- One key challenge in developing Slamtone, Duracell's VP of marketing Ramon Velutini said, was conveying a message of trust in just a few seconds. The ad won out against others because it paired the brand's iconic copper-top product imagery with an audible sound the brand has used in its advertising for years. "It is unquestionably Duracell," he said.
- The battery brand created the video with agencies Wieden+Kennedy and Spark Communications.
Like Duracell, many companies are integrating microvideos into their marketing mix. Super-short video spots haven't arrived without some controversy, but given the shifting digital landscape and more flexible ad options offered by social media platforms, interest in the six-second ad continues to grow. As more consumers shift away from TV and toward online streaming and mobile screens, bite-sized ads like Duracell's are designed to capitalize on consumers' plummeting attention spans and reach them with a unique hook that quickly conveys a brand's message.
For its part, Duracell appears to be experimenting with the format as a way to reinforce the message of its longer content.
"When it comes to video length, there’s a tendency to equate shorter with worse, because the industry isn’t accustomed to shorter just yet.

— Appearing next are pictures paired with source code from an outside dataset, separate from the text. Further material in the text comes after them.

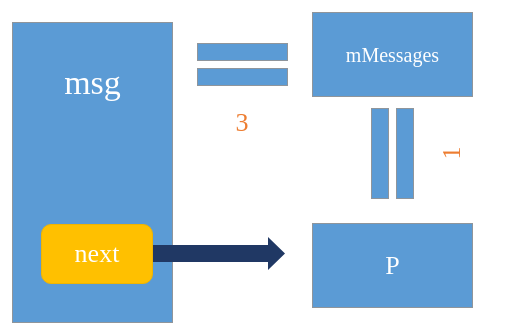
<!DOCTYPE html>
<html lang="en">
<head>
<meta charset="utf-8">
<title>Message queue diagram</title>
<style>
:root {
  --paper: #ffffff;
  --node: #5b9bd5;
  --edge: #8f959b;
  --field: #ffc000;
  --arrow: #203864;
  --step: #ed7d31;
}
* { box-sizing: border-box; }
html, body { margin: 0; overflow: hidden; }
.diagram {
  position: relative;
  width: 506px;
  height: 335px;
  overflow: hidden;
  background: var(--paper);
  color: #fff;
  font-family: "Liberation Serif", "Noto Serif", serif;
  line-height: 1;
}
.node, .field, .step, .equals, .pointer { position: absolute; }
.node, .field, .step { display: flex; align-items: center; justify-content: center; }
.node, .bar { background: var(--node); border: 1px solid var(--edge); }
.message { left: 12px; top: 22px; width: 161px; height: 301px; align-items: flex-start; padding-top: 43px; font-size: 34px; }
.head { left: 312px; top: 12px; width: 161px; height: 85px; font-size: 20px; }
.cursor { left: 312px; top: 223px; width: 161px; height: 85px; font-size: 26px; }
.field { left: 41px; top: 224px; width: 112px; height: 60px; border: 1px solid #f0b400; border-radius: 10px; background: var(--field); font-size: 26px; }
.equals { display: flex; gap: 7px; }
.equals .bar { flex: 1; }
.across { left: 197px; top: 43px; width: 91px; height: 43px; flex-direction: column; }
.upright { left: 371px; top: 108px; width: 43px; height: 91px; }
.step { width: 30px; height: 30px; color: var(--step); font-size: 26px; }
.step-three { left: 227px; top: 108px; }
.step-one { left: 437px; top: 138px; transform: rotate(-90deg); }
.pointer { left: 152px; top: 236px; }
.pointer polygon { fill: var(--arrow); }
</style>
</head>
<body>
<main class="diagram">
  <div class="node message">msg</div>
  <div class="equals across"><span class="bar"></span><span class="bar"></span></div>
  <div class="step step-three">3</div>
  <div class="node head">mMessages</div>
  <div class="equals upright"><span class="bar"></span><span class="bar"></span></div>
  <div class="step step-one">1</div>
  <div class="node cursor">P</div>
  <svg class="pointer" width="134" height="36" viewBox="0 0 134 36" aria-hidden="true">
    <polygon points="0,9 116,9 116,1 133,17.5 116,34 116,26 0,26"/>
  </svg>
  <div class="field">next</div>
</main>
</body>
</html>
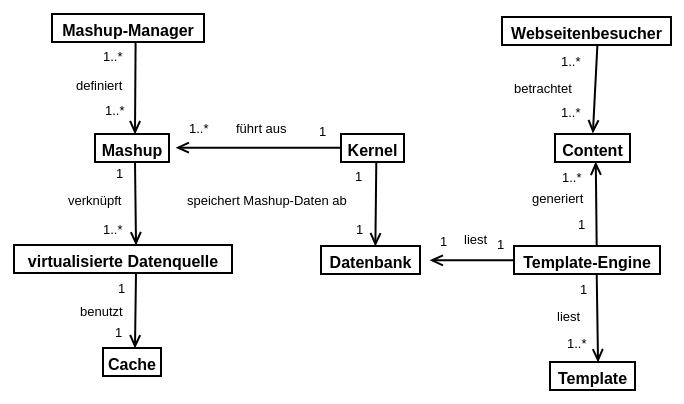
<!DOCTYPE html>
<html lang="de">
<head>
<meta charset="utf-8">
<title>Mashup-Datenmodell</title>
<style>
:root { --paper: #fff; --ink: #000; }
* { box-sizing: border-box; }
html, body { margin: 0; overflow: hidden; background: var(--paper); }
.diagram {
  position: relative; width: 684px; height: 404px; overflow: hidden;
  background: var(--paper); color: var(--ink);
  font-family: "Liberation Sans", Arial, sans-serif;
}
.connections { position: absolute; inset: 0; fill: none; stroke: var(--ink); stroke-width: 2; }
.entity, .label { position: absolute; left: var(--x); top: var(--y); white-space: nowrap; }
.entity {
  display: flex; align-items: center; justify-content: center;
  width: var(--w); height: 30px; padding-top: 5px;
  border: 2px solid var(--ink); background: var(--paper);
  font-size: 16px; font-weight: 700; line-height: 18px;
}
.label { font-size: 13px; line-height: 16px; }
</style>
</head>
<body>
<main class="diagram">
  <svg class="connections" width="684" height="404" viewBox="0 0 684 404" aria-hidden="true">
    <defs>
      <marker id="arrow" markerUnits="userSpaceOnUse" markerWidth="16" markerHeight="14" refX="13" refY="7" orient="auto">
        <path d="M2 2 L13 7 L2 12" fill="none" stroke="#000" stroke-width="2"/>
      </marker>
    </defs>
    <g marker-end="url(#arrow)">
      <path d="M135.6 42 L135 132"/>
      <path d="M135 162 L136 243"/>
      <path d="M136 273 L135 346"/>
      <path d="M341 147.7 H178"/>
      <path d="M376.3 162 L375.4 244"/>
      <path d="M514 260.3 H432"/>
      <path d="M597.4 45 L593 131"/>
      <path d="M596.7 246 L595.8 164"/>
      <path d="M596.7 274 L598 360"/>
    </g>
  </svg>

  <div class="entity" style="--x:51px;--y:13px;--w:154px">Mashup-Manager</div>
  <div class="entity" style="--x:94px;--y:133px;--w:76px">Mashup</div>
  <div class="entity" style="--x:13px;--y:244px;--w:220px">virtualisierte Datenquelle</div>
  <div class="entity" style="--x:102px;--y:347px;--w:60px">Cache</div>
  <div class="entity" style="--x:340px;--y:133px;--w:65px">Kernel</div>
  <div class="entity" style="--x:320px;--y:245px;--w:101px">Datenbank</div>
  <div class="entity" style="--x:501px;--y:16px;--w:171px">Webseitenbesucher</div>
  <div class="entity" style="--x:554px;--y:133px;--w:77px">Content</div>
  <div class="entity" style="--x:513px;--y:245px;--w:148px">Template-Engine</div>
  <div class="entity" style="--x:549px;--y:361px;--w:87px">Template</div>

  <span class="label" style="--x:103px;--y:49px">1..*</span>
  <span class="label" style="--x:76px;--y:78px">definiert</span>
  <span class="label" style="--x:105px;--y:103px">1..*</span>

  <span class="label" style="--x:116px;--y:166px">1</span>
  <span class="label" style="--x:68px;--y:193px">verknüpft</span>
  <span class="label" style="--x:103px;--y:222px">1..*</span>

  <span class="label" style="--x:118px;--y:281px">1</span>
  <span class="label" style="--x:80px;--y:304px">benutzt</span>
  <span class="label" style="--x:115px;--y:325px">1</span>

  <span class="label" style="--x:189px;--y:121px">1..*</span>
  <span class="label" style="--x:236px;--y:121px">führt aus</span>
  <span class="label" style="--x:319px;--y:124px">1</span>

  <span class="label" style="--x:355px;--y:169px">1</span>
  <span class="label" style="--x:187px;--y:193px">speichert Mashup-Daten ab</span>
  <span class="label" style="--x:356px;--y:222px">1</span>

  <span class="label" style="--x:440px;--y:234px">1</span>
  <span class="label" style="--x:464px;--y:232px">liest</span>
  <span class="label" style="--x:497px;--y:237px">1</span>

  <span class="label" style="--x:561px;--y:54px">1..*</span>
  <span class="label" style="--x:514px;--y:81px">betrachtet</span>
  <span class="label" style="--x:561px;--y:105px">1..*</span>

  <span class="label" style="--x:562px;--y:170px">1..*</span>
  <span class="label" style="--x:532px;--y:191px">generiert</span>
  <span class="label" style="--x:578px;--y:217px">1</span>

  <span class="label" style="--x:580px;--y:282px">1</span>
  <span class="label" style="--x:557px;--y:309px">liest</span>
  <span class="label" style="--x:567px;--y:336px">1..*</span>
</main>
</body>
</html>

It’s a different creative approach that requires different thinking," Eric Helin, Wieden+Kennedy's creative director, wrote for Think With Google.
The team behind Duracell's ad offered some tips for creating a successful 6-second spot, including using creative elements that are unique to a brand and focusing on and celebrating a product.
Last month, Fox Networks Group announced it would bring six-second ads to TV, first airing during the Teen Choice Awards to reach the younger demographic that's generally in tune with mobile devices and developments. Lowe's recently crammed 64 microvideos — each less than a second long — into a 35-second Instagram video optimized for mobile.
However, the ad format doesn't come without its challenges or pushback. Agency creatives have criticized six-second spots, insisting that ads shorter than 30 seconds stifle creativity and keep brands from connecting with viewers, per Business Insider.